Actor Dennis Hopper died yesterday from complications of prostate cancer. He was 74-years-old.
Dennis Hopper always looked like he had fun playing villains. That playful twinkle in his eye made those characters magnetic rather than repulsive. I first saw him as the quick-witted mad bomber, Howard Payne in the bomb-on-a-bus-thriller, Speed.
When I roamed the video store aisles as a boy, it seemed that Dennis Hopper was the villain in everything. I vividly remember him in menacing positions on the box covers of Blue Velvet, Texas Chainsaw Massacre 2, Red Rock West, the list goes on.
After seeing these films at an older age, I discovered these were not mere monsters, but rich, flesh-and-blood characters. And Hopper may play a lot of villains, but they are all different. And amazingly, they all feel like real, empathetic people, even the helium-huffing maniac, Frank Booth (Blue Velvet).
The best example of a complex, empathetic Hopper villain is the hitman, Lyle from Red Rock West - a film I watched merely a week ago oddly enough. Lyle is a Vietnam veteran and instead of portraying him as a disillusioned, demented soldier, Hopper makes him a bleeding heart patriot and a good Samaritan.

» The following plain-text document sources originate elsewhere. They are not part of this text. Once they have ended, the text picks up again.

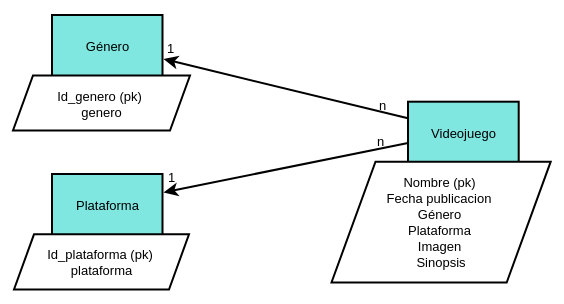
<!DOCTYPE html>
<html lang="es">
<head>
<meta charset="utf-8">
<title>Diagrama de entidades: Videojuego</title>
<style>
:root { --paper: #fff; --ink: #000; --entity: #7fe6e0; }
* { box-sizing: border-box; margin: 0; padding: 0; }
html, body { width: 564px; height: 304px; overflow: hidden; background: var(--paper); }
.diagram { position: relative; width: 564px; height: 304px; color: var(--ink); font: 13px/16px "Liberation Sans", Arial, sans-serif; }
.shapes { position: absolute; left: 0; top: 0; display: block; }
.shapes .entity, .shapes .attributes, .shapes .relation { stroke: var(--ink); stroke-width: 2; }
.shapes .entity { fill: var(--entity); }
.shapes .attributes { fill: var(--paper); }
.shapes .relation { fill: none; }
.shapes .arrowhead { fill: var(--ink); }
.name, .fields, .cardinality { position: absolute; white-space: nowrap; text-align: center; font-weight: 400; font-size: 13px; }
.name { display: flex; align-items: center; justify-content: center; width: 111px; height: 60px; }
.fields { list-style: none; }
.genero .name { left: 52px; top: 17px; }
.genero .fields { left: 13px; top: 89px; width: 177px; }
.genero .fields li:first-child { padding-right: 4px; }
.plataforma .name { left: 52px; top: 176px; }
.plataforma .fields { left: 13px; top: 247px; width: 177px; }
.plataforma .fields li:first-child { padding-right: 3px; }
.videojuego .name { left: 408px; top: 104px; }
.videojuego .fields { left: 331px; top: 175px; width: 217px; }
.videojuego .fields .wide { padding-right: 1px; }
.videojuego .fields .last { padding-left: 3px; }
</style>
</head>
<body>
<main class="diagram">
  <svg class="shapes" width="564" height="304" viewBox="0 0 564 304" aria-hidden="true">
    <defs>
      <path id="arrowhead" class="arrowhead" d="M0 0 15-7 11 0 15 7Z"/>
    </defs>
    <rect class="entity" x="52" y="15" width="110.5" height="61"/>
    <polygon class="attributes" points="33,75.5 190,75.5 170,130.5 13,130.5"/>
    <rect class="entity" x="52" y="174" width="110.5" height="61"/>
    <polygon class="attributes" points="34,234.3 189,234.3 169,289.5 14,289.5"/>
    <rect class="entity" x="408" y="101.7" width="110.7" height="61"/>
    <polygon class="attributes" points="375.5,161.7 550.7,161.7 506.7,282.5 331.5,282.5"/>
    <line class="relation" x1="408" y1="118.3" x2="173" y2="61.3"/>
    <use href="#arrowhead" transform="translate(163.5 59) rotate(13.6)"/>
    <line class="relation" x1="408" y1="143" x2="173" y2="190.5"/>
    <use href="#arrowhead" transform="translate(163.5 192.4) rotate(-11.4)"/>
  </svg>

  <section class="genero">
    <h2 class="name">Género</h2>
    <ul class="fields"><li>Id_genero (pk)</li><li>genero</li></ul>
  </section>

  <section class="plataforma">
    <h2 class="name">Plataforma</h2>
    <ul class="fields"><li>Id_plataforma (pk)</li><li>plataforma</li></ul>
  </section>

  <section class="videojuego">
    <h2 class="name">Videojuego</h2>
    <ul class="fields">
      <li>Nombre (pk)</li>
      <li class="wide">Fecha publicacion</li>
      <li>Género</li>
      <li>Plataforma</li>
      <li>Imagen</li>
      <li class="last">Sinopsis</li>
    </ul>
  </section>

  <span class="cardinality" style="left:167px;top:41px">1</span>
  <span class="cardinality" style="left:379px;top:98px">n</span>
  <span class="cardinality" style="left:168px;top:170px">1</span>
  <span class="cardinality" style="left:377px;top:134px">n</span>
</main>
</body>
</html>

A scene that lingers in my mind is the one in which Lyle insists on buying Nicolas Cage's character, a fellow veteran, a drink. When Cage refuses him at first, it's as if he is pouring salt on Lyle's lonely wounds. In the scene, Hopper looks genuinely bruised and broken - you feel for him.
This is how I remember Dennis Hopper. Others remember him as the director of the groundbreaking Easy Rider - that kaleidoscopic motorcycle trip through the heart of 1960s America that defied Hollywood conventions, aiming for gritty reality instead of grand-scale escapism.

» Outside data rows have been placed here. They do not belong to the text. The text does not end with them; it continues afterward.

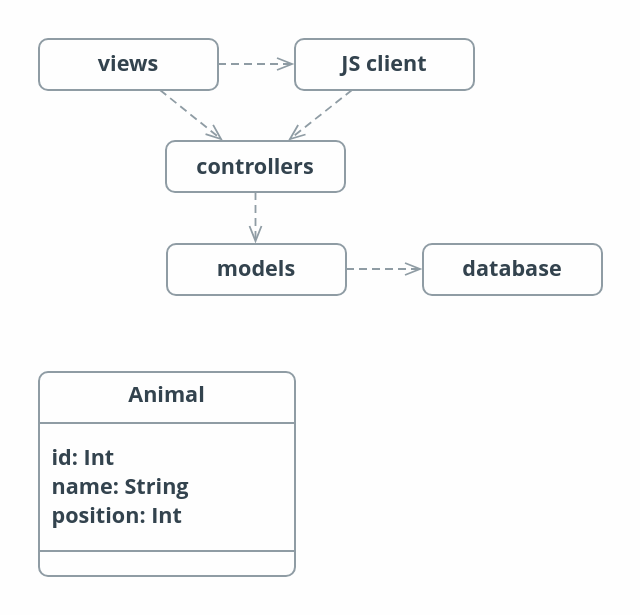
<!DOCTYPE html>
<html lang="en">
<head>
<meta charset="utf-8">
<title>Application architecture</title>
<style>
  :root {
    --paper: #fefefe;
    --line: #8f9ca4;
    --ink: #33434e;
  }
  * { box-sizing: border-box; margin: 0; padding: 0; }
  html, body { width: 640px; height: 615px; overflow: hidden; background: var(--paper); }
  .diagram {
    position: relative;
    width: 640px;
    height: 615px;
    color: var(--ink);
    font: 700 21.6px/29px "Open Sans", "Noto Sans", sans-serif;
  }
  .connectors { position: absolute; inset: 0; fill: none; stroke: var(--line); stroke-width: 1.8; }
  .connectors .dashed { stroke-dasharray: 8 5; }
  .node, .class-card {
    position: absolute;
    border: 2px solid var(--line);
    border-radius: 10px;
    background: var(--paper);
  }
  .node {
    display: flex;
    justify-content: center;
    align-items: center;
    width: 181px;
    height: 53px;
    padding-bottom: 3px;
  }
  .views { left: 37.5px; top: 37.5px; }
  .client { left: 293.5px; top: 37.5px; }
  .controllers { left: 164.5px; top: 140px; }
  .models { left: 165.5px; top: 242.5px; }
  .database { left: 421.5px; top: 242.5px; }
  .class-card {
    left: 37.5px;
    top: 371px;
    width: 258px;
    height: 206px;
    display: grid;
    grid-template-rows: 51px 128px 1fr;
  }
  .class-name {
    padding-top: 6px;
    border-bottom: 2px solid var(--line);
    font-size: inherit;
    text-align: center;
  }
  .attributes {
    padding: 18px 12px 0;
    border-bottom: 2px solid var(--line);
    list-style: none;
  }
</style>
</head>
<body>
<main class="diagram">
  <svg class="connectors" width="640" height="615" viewBox="0 0 640 615" aria-hidden="true">
    <defs>
      <path id="arrowhead" d="M-15 -6L0 0L-15 6"/>
    </defs>
    <g class="dashed">
      <line x1="218" y1="64" x2="292" y2="64"/>
      <line x1="160" y1="90" x2="221" y2="139"/>
      <line x1="352" y1="90" x2="290" y2="139"/>
      <line x1="255.5" y1="192" x2="255.5" y2="241"/>
      <line x1="346" y1="269" x2="420" y2="269"/>
    </g>
    <use href="#arrowhead" transform="translate(292 64)"/>
    <use href="#arrowhead" transform="translate(221 139) rotate(39)"/>
    <use href="#arrowhead" transform="translate(290 139) rotate(142)"/>
    <use href="#arrowhead" transform="translate(255.5 241) rotate(90)"/>
    <use href="#arrowhead" transform="translate(420 269)"/>
  </svg>

  <div class="node views">views</div>
  <div class="node client">JS client</div>
  <div class="node controllers">controllers</div>
  <div class="node models">models</div>
  <div class="node database">database</div>

  <section class="class-card">
    <h2 class="class-name">Animal</h2>
    <ul class="attributes">
      <li>id: Int</li>
      <li>name: String</li>
      <li>position: Int</li>
    </ul>
    <div class="methods"></div>
  </section>
</main>
</body>
</html>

The point is that Hopper is an incredibly talented and versatile artist. He will be sorely missed.